Or that overwhelming feeling when you realise the kitchen cupboards are bordering on vacuumous. You were supposed to shop today. But even if you muster up enough energy to get into town, by the time you have ticked off the first few items on your list, you know you can’t take another step and head home, half empty handed and full of frustration.
People who don’t have MS just don’t understand what we mean when we say we are tired. Because when we say we are tired, what we really mean is we 'just can’t’!
But WE know that MS fatigue exists so it is up to us to manage ourselves as best we can. We need to listen to our bodies and take time out. We know the triggers:
Stress; overwork; overplay!
There is always a pay-back and more often than not, fatigue will be the first sign that you need to slow down.
How I manage my MS fatigue
The bottom line is, the world won’t fall in if the house is a mess. If the kids have to have pizza and chips for tea... again, no one (else) will judge you. But we are our own worst enemies.
I imagine I am like many people with MS and just try and drive on. Time waits for no man and life’s demands have a lot to answer for. But pushing the river doesn't work - we just have to go with the flow and say 'No' sometimes.
Try and schedule a daily rest in the afternoon if you can. If you are working then take a quiet twenty minutes at lunchtime for Mindfulness/Meditation in your car. Or just close your eyes and breathe. This isn't an indulgence - it's a vital part of your own self-care.
Never be afraid of asking for help.
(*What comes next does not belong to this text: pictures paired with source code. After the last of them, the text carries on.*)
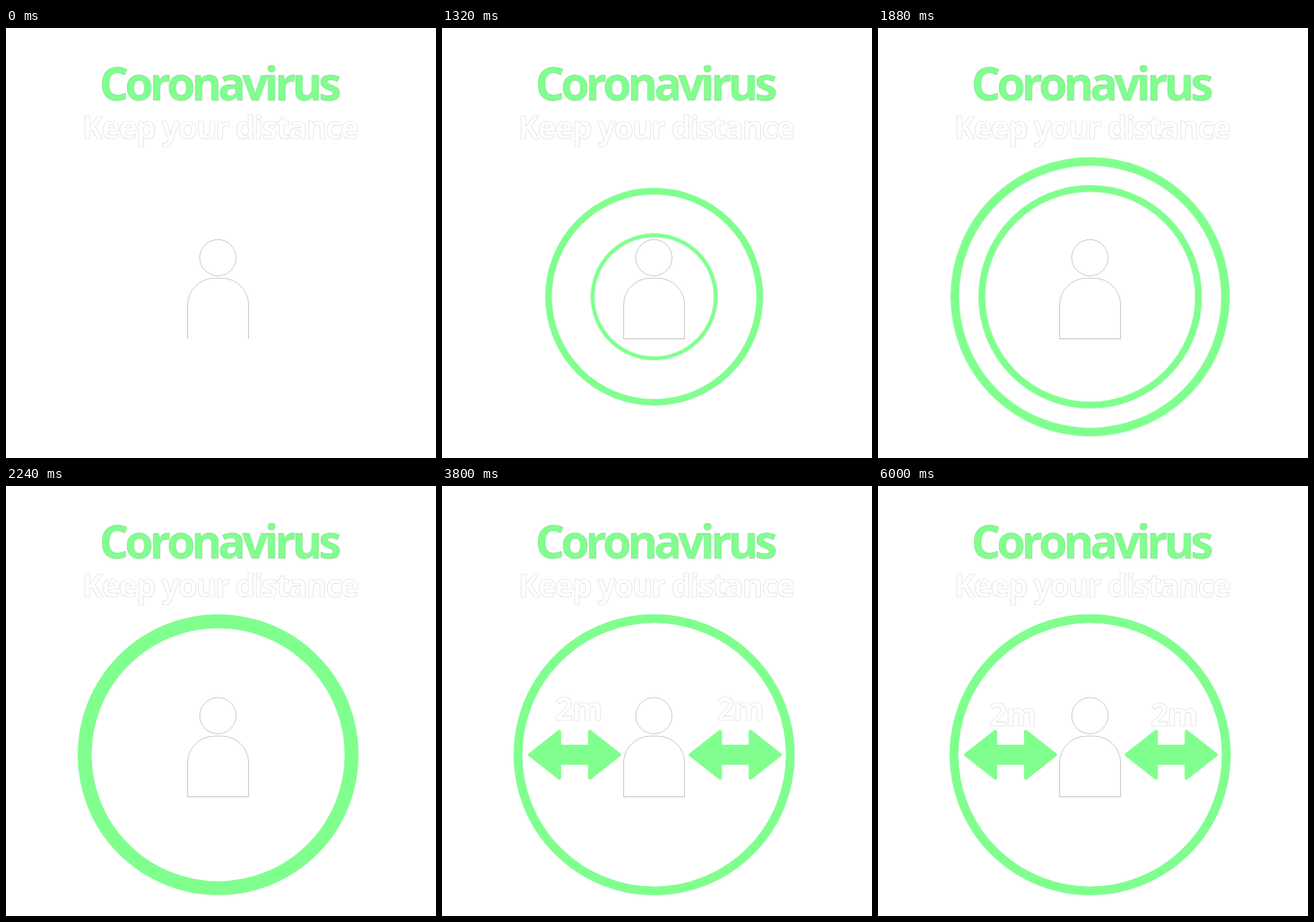
An HTML page that plays this animation: 600 px wide and 600 px high, repeating every 6.04 s.

```html
<!DOCTYPE html>
<html lang="en">
<head>
<meta charset="utf-8">
<title>Keep your distance</title>
<style>
  :root { --green: #80ff8e; --loop: 6040ms; }
  html, body { margin: 0; width: 100%; height: 100%; overflow: hidden; background: #fff; }
  svg { display: block; width: 100vw; height: 100vh; }

  text { font-family: "Open Sans", "Noto Sans", sans-serif; font-weight: 700; font-kerning: none; }
  .title { font-size: 64px; letter-spacing: -5.1px; fill: var(--green); stroke: rgba(0, 0, 0, .25); stroke-width: .4; }
  .pale { font-size: 44px; letter-spacing: -1.95px; fill: #fff; stroke: #d4d4d4; stroke-width: .6; }

  .person { fill: #fff; stroke: #aaa; stroke-width: .7; }
  .ring { fill: none; stroke: var(--green); stroke-width: 12; animation: grow var(--loop) linear infinite both; }
  .second { animation-delay: 520ms; }
  .arrow { fill: var(--green); stroke: var(--green); stroke-width: 5; stroke-linejoin: round;
           animation: open var(--loop) linear infinite both; }
  .label { animation: settle var(--loop) linear infinite both; }
  .gate { animation: gate var(--loop) step-end infinite; }
  .base { stroke: #999; animation: base var(--loop) step-end infinite; }

  @keyframes grow {
    0% { transform: scale(0); }
    7.28% { transform: scale(.245); }
    10.6% { transform: scale(.352); }
    15.89% { transform: scale(.551); }
    21.19% { transform: scale(.755); }
    26.49% { transform: scale(.915); }
    28.48% { transform: scale(.959); }
    31.6%, 100% { transform: scale(1); }
  }
  /* Keeps the delayed ring from lingering into the next loop. */
  @keyframes gate {
    0% { visibility: hidden; }
    8.61%, 100% { visibility: visible; }
  }
  @keyframes base {
    0% { visibility: hidden; }
    9.27%, 100% { visibility: visible; }
  }
  @keyframes open {
    0%, 41.06% { transform: scale(0); animation-timing-function: ease-in-out; }
    56.29%, 100% { transform: scale(1); }
  }
  @keyframes settle {
    0%, 52.98% { transform: translate(9px, -24px); opacity: 0; }
    56.29% { opacity: 1; }
    62.91% { transform: translate(3px, -8px); animation-timing-function: ease-out; }
    72.85%, 100% { transform: none; opacity: 1; }
  }
</style>
</head>
<body>
<svg viewBox="0 0 600 600">
  <defs>
    <path id="arrow" d="M-62.3 0 L-21.2 -32.2 V-11.5 H21.2 V-32.2 L62.3 0 L21.2 32.2 V11.5 H-21.2 V32.2 Z"/>
  </defs>

  <text class="title" x="130.3" y="100.6">Coronavirus</text>
  <text class="pale" x="106.3" y="155">Keep your distance</text>

  <g transform="translate(296 375)">
    <circle class="ring" r="190"/>
    <g class="gate"><circle class="ring second" r="190"/></g>
  </g>

  <g transform="translate(185 375)"><use class="arrow" href="#arrow"/></g>
  <g transform="translate(409.2 375)"><use class="arrow" href="#arrow"/></g>

  <g class="label">
    <text class="pale" x="155" y="335">2m</text>
    <text class="pale" x="380.3" y="335">2m</text>
  </g>

  <g class="person">
    <path d="M253.5 434 V386 A38 37 0 0 1 291.5 349 H300.5 A38 37 0 0 1 338.5 386 V434"/>
    <circle cx="295.7" cy="320.5" r="25.3"/>
    <path class="base" d="M253.5 433.7 H338.5"/>
  </g>
</svg>
</body>
</html>
```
You know you would be delighted to help someone else if the tables were turned.
There will always be days when you 'just can't' and that's ok.
Acknowledging this and allowing yourself to take the time you need, without feeling guilty, is the first step in managing MS Fatigue.
Thankfully, not every day is like this.
Thankfully, today is a day when 'I just CAN'.
Do you have any tips for managing fatigue?